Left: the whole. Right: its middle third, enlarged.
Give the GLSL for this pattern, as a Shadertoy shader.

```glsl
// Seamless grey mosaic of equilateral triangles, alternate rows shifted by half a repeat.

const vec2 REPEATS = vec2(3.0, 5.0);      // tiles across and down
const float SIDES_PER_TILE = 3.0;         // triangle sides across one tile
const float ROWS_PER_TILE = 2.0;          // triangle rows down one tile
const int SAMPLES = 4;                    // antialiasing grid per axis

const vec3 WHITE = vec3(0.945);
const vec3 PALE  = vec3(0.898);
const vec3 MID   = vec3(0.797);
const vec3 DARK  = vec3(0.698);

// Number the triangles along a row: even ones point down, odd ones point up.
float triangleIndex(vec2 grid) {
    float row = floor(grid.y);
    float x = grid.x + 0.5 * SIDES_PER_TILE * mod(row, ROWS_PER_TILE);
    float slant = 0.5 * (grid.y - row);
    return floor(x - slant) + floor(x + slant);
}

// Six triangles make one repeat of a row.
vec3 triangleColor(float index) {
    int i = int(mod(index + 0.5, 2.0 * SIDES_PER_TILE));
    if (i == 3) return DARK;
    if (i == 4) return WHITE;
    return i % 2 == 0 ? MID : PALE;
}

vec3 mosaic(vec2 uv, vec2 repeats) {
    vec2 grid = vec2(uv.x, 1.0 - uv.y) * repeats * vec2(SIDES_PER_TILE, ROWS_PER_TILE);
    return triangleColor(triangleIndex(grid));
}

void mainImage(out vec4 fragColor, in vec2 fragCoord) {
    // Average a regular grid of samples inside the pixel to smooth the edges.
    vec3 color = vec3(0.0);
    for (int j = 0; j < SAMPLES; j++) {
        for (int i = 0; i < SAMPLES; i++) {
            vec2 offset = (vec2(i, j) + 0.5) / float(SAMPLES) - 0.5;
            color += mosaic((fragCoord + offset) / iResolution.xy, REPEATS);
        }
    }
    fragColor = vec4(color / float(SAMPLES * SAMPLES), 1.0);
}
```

____

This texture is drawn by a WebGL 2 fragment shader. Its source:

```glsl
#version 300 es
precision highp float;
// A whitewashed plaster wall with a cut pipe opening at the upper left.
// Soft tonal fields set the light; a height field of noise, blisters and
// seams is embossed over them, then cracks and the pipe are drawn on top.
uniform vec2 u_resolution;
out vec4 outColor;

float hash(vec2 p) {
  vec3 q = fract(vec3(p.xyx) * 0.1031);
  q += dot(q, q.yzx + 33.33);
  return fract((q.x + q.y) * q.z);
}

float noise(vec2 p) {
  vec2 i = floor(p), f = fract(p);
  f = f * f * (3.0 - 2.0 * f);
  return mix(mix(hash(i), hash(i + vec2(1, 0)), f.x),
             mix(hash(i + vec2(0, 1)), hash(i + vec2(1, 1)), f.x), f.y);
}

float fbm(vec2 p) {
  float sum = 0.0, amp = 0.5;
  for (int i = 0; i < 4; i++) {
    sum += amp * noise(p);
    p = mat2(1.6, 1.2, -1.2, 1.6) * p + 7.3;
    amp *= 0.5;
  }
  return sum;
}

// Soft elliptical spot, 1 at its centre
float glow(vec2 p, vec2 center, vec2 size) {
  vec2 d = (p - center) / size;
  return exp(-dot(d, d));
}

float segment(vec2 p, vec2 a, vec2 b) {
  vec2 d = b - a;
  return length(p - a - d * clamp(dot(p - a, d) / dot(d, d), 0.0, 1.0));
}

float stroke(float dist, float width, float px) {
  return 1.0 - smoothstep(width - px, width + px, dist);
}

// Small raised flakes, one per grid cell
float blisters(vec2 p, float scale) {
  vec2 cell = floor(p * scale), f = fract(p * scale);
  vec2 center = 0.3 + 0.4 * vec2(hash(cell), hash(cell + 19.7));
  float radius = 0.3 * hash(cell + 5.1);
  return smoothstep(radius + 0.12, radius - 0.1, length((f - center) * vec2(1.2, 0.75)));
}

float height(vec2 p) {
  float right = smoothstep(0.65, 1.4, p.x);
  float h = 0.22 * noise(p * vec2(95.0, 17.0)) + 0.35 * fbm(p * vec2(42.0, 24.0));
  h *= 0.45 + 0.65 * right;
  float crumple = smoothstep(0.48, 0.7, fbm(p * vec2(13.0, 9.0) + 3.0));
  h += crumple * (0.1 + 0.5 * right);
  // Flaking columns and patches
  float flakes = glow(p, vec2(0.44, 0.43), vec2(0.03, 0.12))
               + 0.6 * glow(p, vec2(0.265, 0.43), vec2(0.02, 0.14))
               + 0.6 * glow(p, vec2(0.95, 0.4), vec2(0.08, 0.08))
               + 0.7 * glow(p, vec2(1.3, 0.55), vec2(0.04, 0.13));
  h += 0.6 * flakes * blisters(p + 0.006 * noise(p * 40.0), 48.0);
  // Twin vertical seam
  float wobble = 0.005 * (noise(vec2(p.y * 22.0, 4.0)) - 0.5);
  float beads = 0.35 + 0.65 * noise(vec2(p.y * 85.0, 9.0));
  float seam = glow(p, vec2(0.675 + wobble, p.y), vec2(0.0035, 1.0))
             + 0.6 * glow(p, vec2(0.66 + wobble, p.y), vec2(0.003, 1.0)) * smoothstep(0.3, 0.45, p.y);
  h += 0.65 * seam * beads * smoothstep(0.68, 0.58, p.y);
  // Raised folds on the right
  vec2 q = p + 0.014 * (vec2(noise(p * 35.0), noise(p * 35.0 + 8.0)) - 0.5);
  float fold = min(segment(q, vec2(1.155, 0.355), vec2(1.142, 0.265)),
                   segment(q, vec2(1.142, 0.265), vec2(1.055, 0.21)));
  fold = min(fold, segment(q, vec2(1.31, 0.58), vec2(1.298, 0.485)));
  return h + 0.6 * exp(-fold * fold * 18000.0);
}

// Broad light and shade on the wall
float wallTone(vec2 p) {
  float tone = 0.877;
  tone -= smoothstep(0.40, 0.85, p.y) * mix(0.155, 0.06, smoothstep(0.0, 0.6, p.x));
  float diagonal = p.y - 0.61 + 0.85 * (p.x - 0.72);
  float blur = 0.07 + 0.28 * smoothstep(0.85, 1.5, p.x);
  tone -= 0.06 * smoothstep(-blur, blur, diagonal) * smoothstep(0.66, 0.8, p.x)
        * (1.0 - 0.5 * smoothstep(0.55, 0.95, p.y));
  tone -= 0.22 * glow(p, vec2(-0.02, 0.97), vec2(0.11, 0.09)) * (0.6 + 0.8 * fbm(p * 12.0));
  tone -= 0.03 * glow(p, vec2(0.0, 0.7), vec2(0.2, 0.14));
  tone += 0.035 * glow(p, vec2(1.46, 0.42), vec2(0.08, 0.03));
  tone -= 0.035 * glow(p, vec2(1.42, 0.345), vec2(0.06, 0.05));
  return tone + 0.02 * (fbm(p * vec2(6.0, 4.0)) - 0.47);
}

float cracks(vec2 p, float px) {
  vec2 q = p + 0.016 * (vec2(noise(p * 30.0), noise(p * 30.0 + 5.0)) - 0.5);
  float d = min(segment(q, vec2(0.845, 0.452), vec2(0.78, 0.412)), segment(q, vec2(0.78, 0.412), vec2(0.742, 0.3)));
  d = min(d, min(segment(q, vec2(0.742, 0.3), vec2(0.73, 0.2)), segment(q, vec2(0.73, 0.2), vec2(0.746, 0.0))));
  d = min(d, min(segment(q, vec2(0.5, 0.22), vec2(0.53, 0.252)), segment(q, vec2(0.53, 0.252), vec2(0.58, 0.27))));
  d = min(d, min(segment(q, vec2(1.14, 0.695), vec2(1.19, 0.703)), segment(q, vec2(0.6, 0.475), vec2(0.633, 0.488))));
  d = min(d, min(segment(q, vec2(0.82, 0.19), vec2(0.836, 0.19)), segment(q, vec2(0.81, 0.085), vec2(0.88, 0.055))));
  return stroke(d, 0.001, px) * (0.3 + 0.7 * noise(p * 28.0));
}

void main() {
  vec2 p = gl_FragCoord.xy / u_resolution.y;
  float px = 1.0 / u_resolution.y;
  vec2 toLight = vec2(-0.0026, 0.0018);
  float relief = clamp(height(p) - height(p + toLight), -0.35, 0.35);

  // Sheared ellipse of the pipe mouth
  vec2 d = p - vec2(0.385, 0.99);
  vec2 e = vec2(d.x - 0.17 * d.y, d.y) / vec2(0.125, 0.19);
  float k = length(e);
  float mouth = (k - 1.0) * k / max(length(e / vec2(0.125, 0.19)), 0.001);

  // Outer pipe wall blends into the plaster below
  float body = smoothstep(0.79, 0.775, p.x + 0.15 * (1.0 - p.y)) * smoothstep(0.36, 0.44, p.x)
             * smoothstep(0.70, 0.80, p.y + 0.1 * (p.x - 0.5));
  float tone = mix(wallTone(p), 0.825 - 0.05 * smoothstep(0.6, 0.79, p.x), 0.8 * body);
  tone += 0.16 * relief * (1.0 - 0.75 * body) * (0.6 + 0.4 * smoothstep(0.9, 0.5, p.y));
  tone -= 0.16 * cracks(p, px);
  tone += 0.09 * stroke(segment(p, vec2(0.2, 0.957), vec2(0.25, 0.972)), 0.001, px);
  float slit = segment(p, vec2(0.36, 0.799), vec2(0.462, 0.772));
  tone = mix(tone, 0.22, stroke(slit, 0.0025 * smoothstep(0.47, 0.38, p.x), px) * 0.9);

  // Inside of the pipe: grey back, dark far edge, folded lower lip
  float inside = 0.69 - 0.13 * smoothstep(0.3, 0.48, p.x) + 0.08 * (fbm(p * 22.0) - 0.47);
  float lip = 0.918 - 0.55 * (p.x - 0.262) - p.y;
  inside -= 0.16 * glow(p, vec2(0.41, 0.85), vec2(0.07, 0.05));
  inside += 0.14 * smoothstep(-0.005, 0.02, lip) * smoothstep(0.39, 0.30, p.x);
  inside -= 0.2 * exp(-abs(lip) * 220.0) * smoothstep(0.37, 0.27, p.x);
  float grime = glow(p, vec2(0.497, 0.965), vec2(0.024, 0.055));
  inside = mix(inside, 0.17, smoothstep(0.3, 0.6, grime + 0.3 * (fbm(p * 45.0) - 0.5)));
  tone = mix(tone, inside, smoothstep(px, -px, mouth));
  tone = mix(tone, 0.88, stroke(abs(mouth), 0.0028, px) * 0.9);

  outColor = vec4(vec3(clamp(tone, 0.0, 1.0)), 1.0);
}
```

____

> **PROBLEM STATEMENT**: Provide the number of lines in the listing where the string "const" is found, and nothing besides.

> **SOLUTION FOR THIS EXERCISE**: 8